Even if you don’t remember 1971 when the album and title song Imagine by John Lennon and the Plastic Ono Band released, even if you don’t know what a hippie looks like, you should find this documentary revealing and moving.

The time-line it follows is the construction of the album and the recording of the songs. However this is not just about pop music history.

Eagle-Rock producer of John and Yoko: Above us only sky, Peter Worsley said that 60 hours of largely hitherto unseen rushes and leftovers belonging to Yoko Ono landed in the director’s lap along with access to all the archives. “Michael [Epstein] had the wonderful task of going through all that and finding huge amounts of very intimate material that had never been seen before. I think it’s a remarkable picture of what life was like in that creative kernel if you like, that John and Yoko were living in while they were recording the album.”

Yoko for John

Epstein’s film is classical in form with real-life archival footage alternating with witness accounts, friends and colleagues and John’s son Julian. It’s about the song’s words, but also about two people who marked that period with their pro-peace activity.

Thanks to the words of those interviewees, the film is kinder towards Lennon’s Japanese-American wife, than many detractors have been over the years.

“Yoko was tremendous,” says producer Peter Worsley. She wanted to be involved at the very beginning. She helped to choose the director. She had worked with Michael Epstein previously on Lennon NYC.

She wanted to have an idea of the direction the film was taking, and after that she let us make the film. She did view it and said it was fine. She didn’t expect to have any level of creative control over it.”

Historian and peace activist, Tariq Ali, who also features in the archival footage, supplies additional understanding of Yoko and context.

“His contribution is very valuable. He was a friend of theirs. He was part of radicalizing John and Yoko and bringing to their attention the broader political elements. But I think he also helped emphasize the amount of racism that Yoko and that the couple faced, and how that gives a broader picture of society in 1971.”

Unlike his 3 fellow ex-Beatles, George Harrison, Paul McCartney and Ringo Starr, Lennon’s fans never saw him with grey hair. He was assassinated in 1980 aged 40. This is therefore not the first film about a man who was a living legend in his time and who, with Yoko Ono, launched a major peace campaign against the Vietnam War.

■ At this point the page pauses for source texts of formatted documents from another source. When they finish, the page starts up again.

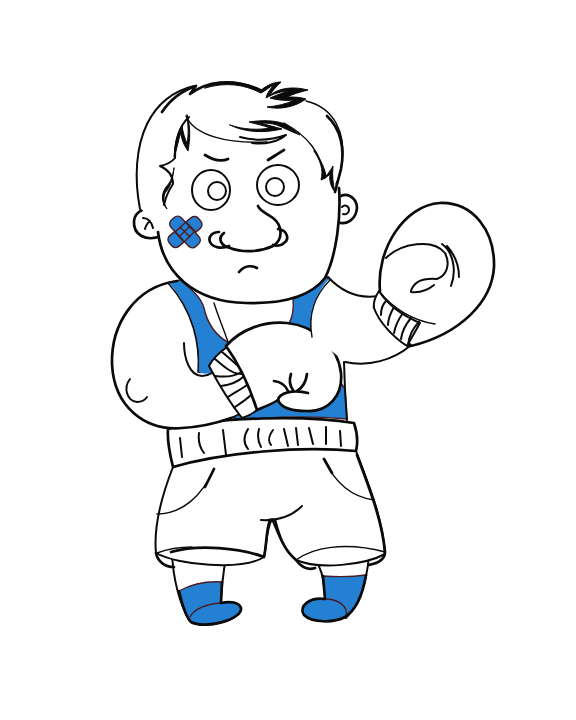
<!DOCTYPE html>
<html lang="en">
<head>
<meta charset="utf-8">
<title>Boxer</title>
<style>
:root { --paper: #ffffff; --ink: #0b0a0a; --blue: #2380d2; --seam: #4a1c24; }
html, body { margin: 0; background: var(--paper); overflow: hidden; }
svg { display: block; width: 576px; height: 720px; }
.line { fill: none; stroke: var(--ink); stroke-width: 2; stroke-linecap: round; stroke-linejoin: round; }
.white { fill: var(--paper); }
.blue { fill: var(--blue); }
.bold { stroke-width: 2.7; }
.thin { stroke-width: 1.4; }
.seam { stroke: var(--seam); stroke-width: 1.4; }
.solid { fill: var(--ink); stroke-width: 1; }
</style>
</head>
<body>
<svg viewBox="0 0 576 720" role="img" aria-label="Cartoon boxer with gloves raised, blue vest and blue shoes">
  <rect class="white" width="576" height="720"/>

  <g id="legs">
    <path class="line white" d="M172 553C173 577 179 604 190 621L219 604C223 587 223 567 228 547Z"/>
    <path class="line white" d="M311 553C317 562 322 570 323 580L326 600L346 618C361 603 367 578 369 556L340 545Z"/>
    <path class="line blue seam" d="M179 591C192 584 207 581 222 582L221 603C234 600 241 604 241 609C240 618 222 625 207 625C198 625 190 624 188 619C184 611 181 601 179 591Z"/>
    <path class="line seam" d="M190 617C194 609 206 604 221 603"/>
    <path class="line bold" d="M179 591C182 604 186 617 191 622C198 626 212 625 222 622C234 619 242 613 241 608C239 602 230 601 221 603L222 582"/>
    <path class="line blue seam" d="M323 576C338 577 352 577 366 575C364 591 357 608 346 617C336 623 312 623 304 615C298 607 310 597 325 599Z"/>
    <path class="line seam" d="M325 599C338 599 349 606 346 617"/>
    <path class="line bold" d="M366 575C363 593 356 610 345 617C334 623 312 623 304 615C298 606 310 597 325 599L323 576"/>
  </g>

  <g id="shorts">
    <path class="line white" d="M173 467C164 490 153 523 156 553C177 565 242 571 264 557C267 543 266 530 272 519C279 536 284 550 296 560C319 570 365 565 385 554C383 520 370 488 356 451L260 440Z"/>
    <path class="line bold" d="M156 553C158 562 165 567 174 567M171 552C199 544 240 548 264 557C267 543 266 530 270 520M275 520C279 536 284 550 296 560C302 568 309 570 315 568M369 565C379 563 385 559 385 552C382 520 370 490 357 455"/>
    <path class="line thin" d="M157 553C170 548 180 547 192 547M296 560C312 548 344 541 385 552"/>
    <path class="line" d="M261 520C277 521 291 517 302 506"/>
    <path class="line thin" d="M157 514C182 514 202 496 214 469M374 500C352 497 335 483 324 459"/>
    <path class="line bold" d="M205 487L214 469M324 459L332 473"/>
  </g>

  <g id="vest">
    <path class="white" d="M168 282L330 276L346 362L348 425L168 430Z"/>
    <path class="line blue seam" d="M168 283L180 280C191 289 201 297 204 308C207 323 216 336 229 343L214 373C205 378 199 375 198 370C200 345 194 312 168 283Z"/>
    <path class="line blue seam" d="M288 325C293 317 294 308 293 299C306 295 317 287 326 276L330 281C315 295 308 315 312 338Z"/>
    <path class="line blue seam" d="M222 413L280 399L341 383L345 389L347 419C315 416 280 416 240 420Z"/>
    <path class="line" d="M344 362L345 390L347 420"/>
    <path class="line thin" d="M228 342C224 330 218 316 214 303"/>
  </g>

  <g id="waistband">
    <path class="line white bold" d="M168 429C220 417 305 415 354 423C357 432 358 443 356 451C300 446 225 452 173 467C170 455 167 441 168 429Z"/>
    <path class="line" d="M199 433C198 441 200 448 204 453M223 430L226 455M248 429C243 437 244 444 248 449M259 429C257 437 258 442 261 447M273 430C268 437 268 441 271 445M284 429L288 446M296 428L298 445M309 428L313 444M326 427L326 444M180 438L182 457M340 431L341 446"/>
  </g>

  <g id="left-arm">
    <path class="white" d="M169 283C133 290 111 325 112 364C114 407 145 431 182 428C205 426 226 420 246 411L212 374L198 373C200 345 192 308 169 283Z"/>
    <path class="line bold" d="M177 281C134 287 111 325 112 364C114 407 145 431 182 428C200 427 217 423 231 418"/>
    <path class="line thin" d="M168 283C193 311 200 344 198 372M231 418L246 411"/>
    <path class="line" d="M184 343C184 359 190 376 202 376C206 376 209 375 212 373M130 379C123 388 127 401 137 402C142 402 145 400 147 397"/>
  </g>

  <g id="left-glove">
    <path class="line white" d="M227 347C220 352 213 358 209 366C218 383 230 403 242 418C248 416 254 413 258 409L279 399L240 340Z"/>
    <path class="line" d="M222 352C229 358 235 363 240 368M215 359C223 366 232 374 241 374M215 376C223 377 233 377 240 373M221 386C228 385 238 382 243 377M228 397C234 393 243 388 247 385M235 407C241 403 247 399 251 395"/>
    <path class="line white bold" d="M226 346C241 329 264 321 287 323C316 326 338 347 341 373C343 395 329 412 307 411C293 411 281 408 278 400C272 404 264 407 257 410C250 388 239 364 226 346Z"/>
    <path class="line bold" d="M278 400C279 393 293 389 308 393M274 381C281 382 286 386 288 391M291 374C289 380 290 386 293 390M307 374C306 382 302 388 297 391"/>
  </g>

  <g id="right-arm">
    <path class="white" d="M330 278C343 291 358 298 377 296L411 345C394 360 370 367 345 362L312 335C308 313 317 291 330 278Z"/>
    <path class="line" d="M328 277C341 291 358 299 378 296M345 362C369 367 393 360 410 346"/>
    <path class="line thin" d="M330 280C315 295 308 315 312 337"/>
  </g>

  <g id="right-glove">
    <path class="line white bold" d="M380 291C376 250 404 205 440 203C474 202 495 232 494 267C492 302 460 334 411 346C398 331 383 318 374 307Z"/>
    <path class="line white" d="M379 291C375 297 373 302 374 308C379 322 393 337 407 346L420 323C406 317 389 307 379 291Z"/>
    <path class="line" d="M386 301C382 305 381 310 381 315M394 307C390 314 388 320 388 325M403 313C398 320 395 327 394 333M411 318C405 325 402 332 401 339M419 322C412 329 409 336 408 345"/>
    <path class="line thin" d="M379 291C393 309 414 321 435 324"/>
    <path class="line" d="M386 258C401 243 433 238 445 253C451 265 446 276 437 279C424 278 414 281 411 291"/>
    <path class="line" d="M411 292C420 293 428 290 434 285M442 244C453 252 457 270 451 286M447 246C455 255 459 266 459 277"/>
  </g>

  <g id="ears">
    <path class="line white bold" d="M157 212C147 205 135 211 134 221C133 235 146 242 161 236Z"/>
    <path class="line" d="M143 218C148 218 152 222 153 228M152 219C148 222 146 225 145 229"/>
    <path class="line white bold" d="M339 197C348 191 357 199 357 208C356 219 347 226 337 222Z"/>
    <path class="line" d="M342 207C345 204 349 206 349 210C349 213 346 215 343 214"/>
  </g>

  <g id="head">
    <path class="white" d="M140 207C130 150 150 105 190 88L306 98C338 112 347 145 340 180C342 215 338 248 328 274C311 296 283 304 246 303C196 301 163 273 158 230Z"/>
    <path class="line bold" d="M158 232C163 273 194 302 246 303C283 304 311 296 325 278C337 254 341 215 339 188"/>
  </g>

  <g id="hair">
    <path class="line" d="M140 209C134 178 136 147 147 124C157 104 173 91 194 86"/>
    <path class="line bold" d="M162 112C170 100 181 91 196 86L190 94C206 82 231 77 260 90"/>
    <path class="line solid" d="M205 88C224 79 243 81 261 90C269 84 275 82 281 82C276 87 272 91 270 95C279 88 293 86 308 90C300 92 293 94 287 97C294 97 300 97 306 99C295 107 280 110 267 107C277 106 287 104 294 100C285 101 277 100 270 98C277 95 284 92 290 91C281 91 273 94 266 98C267 93 271 88 274 85C269 87 265 91 261 93C243 84 226 82 205 88Z"/>
    <path class="line thin" d="M306 101C335 108 346 134 342 162C341 171 339 178 336 184"/>
    <path class="line bold" d="M327 116C341 129 345 149 341 169L335 192"/>
    <path class="line thin" d="M186 116C194 135 226 144 267 142M284 123C308 136 321 153 325 178"/>
    <path class="line solid" d="M230 125C244 130 259 130 270 128C262 125 256 124 249 122C262 120 274 120 285 124C291 128 296 131 300 135C292 132 284 128 277 125C271 123 265 123 260 123C268 125 275 127 282 129C265 133 246 133 230 125Z"/>
    <path class="line" d="M240 137C255 141 272 140 286 135C279 141 266 145 252 143"/>
    <path class="line solid" d="M314 151C321 160 325 169 326 176C329 173 331 169 333 166C332 176 333 184 335 192C331 187 329 181 330 174C327 177 324 179 321 180C324 170 320 160 314 151Z"/>
    <path class="line" d="M189 117C177 128 175 145 175 158C171 163 165 165 160 166C169 170 173 177 173 184C169 190 166 195 164 205"/>
    <path class="line solid" d="M187 115C191 128 190 140 188 151C184 145 181 139 181 132C178 141 177 149 174 157C175 144 176 136 182 125C183 133 185 139 187 143C189 134 188 125 187 115Z"/>
    <path class="line solid" d="M174 168C173 176 172 185 165 193C163 199 164 204 167 209C161 202 161 194 166 187C171 182 173 175 174 168Z"/>
  </g>

  <g id="face">
    <path class="line bold" d="M205 155C213 160 221 162 228 159M268 160C273 157 279 153 284 150"/>
    <ellipse class="line white" cx="211" cy="190" rx="19" ry="20"/>
    <circle class="line white" cx="217" cy="191" r="9"/>
    <ellipse class="line white" cx="278" cy="185" rx="21" ry="20"/>
    <circle class="line white" cx="275" cy="187" r="9"/>
    <path class="line bold" d="M219 232C212 232 208 237 210 242C213 248 222 249 229 246M224 233C217 238 221 246 230 248C243 253 260 252 273 246C284 239 282 225 273 218C266 213 260 211 258 206M278 229C287 230 290 239 284 243C281 246 276 246 273 245"/>
    <path class="line bold" d="M239 272C244 266 251 265 257 268"/>
  </g>

  <g id="plaster" transform="translate(185 232)">
    <rect class="line blue seam" x="-19" y="-7" width="38" height="14" rx="5" transform="rotate(-40)"/>
    <rect class="line blue seam" x="-18" y="-7" width="36" height="14" rx="5" transform="rotate(47)"/>
    <path class="line seam" d="M-10 0L1 -10L10 -1L-1 10ZM-5 -5L5 5M5 -6L-6 5"/>
  </g>
</svg>
</body>
</html>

Imagine there’s no countries, it isn’t hard to do, nothing to kill or die for and no religion too imagine all the people living life in peace…”

Among some of the newly revealed footage, one of the most touching, and most tense scenes in the film, is when a very young Vietnam War veteran, fresh from demobilization rehab in California, lands up on their Tittenhurst doorstep. Worsley agrees that the frank and gentle encounter is a striking scene.

“A small section of that has been seen in the Gimme the Truth film. I agree it’s one of the emotional highlights of the film where you see the level of John’s empathy and you understand the strange psycho-dramas that were floating around John and his writing.”

Peace and Love

Julian Lennon’s comment in the film on his father’s song ‘Imagine’ is poignant, “It’s not religious, it’s not political, it’s just humanity and life. …We all actually want what he’s singing about. I think that’s why it’s still such an important song. Because the sad thing is the world is still in a bad way.”

The nub of the film however appears to be the deep bond between, as one of the titles on the album calls him, a Jealous Guy, and his muse, for whom he had an all-consuming love.

“As we investigated the relationship that John had with Yoko, it comes across that John really wanted to be an artist and that’s what Yoko helped bring out in him,” explains Worsley.

Co-produced by Britain’s Channel 4, John and Yoko: Above Us Only Sky has already been broadcast in the UK, however Fipadoc is where it’s getting its Continental European première, and A&E in the US is due to programme the film in the spring this year.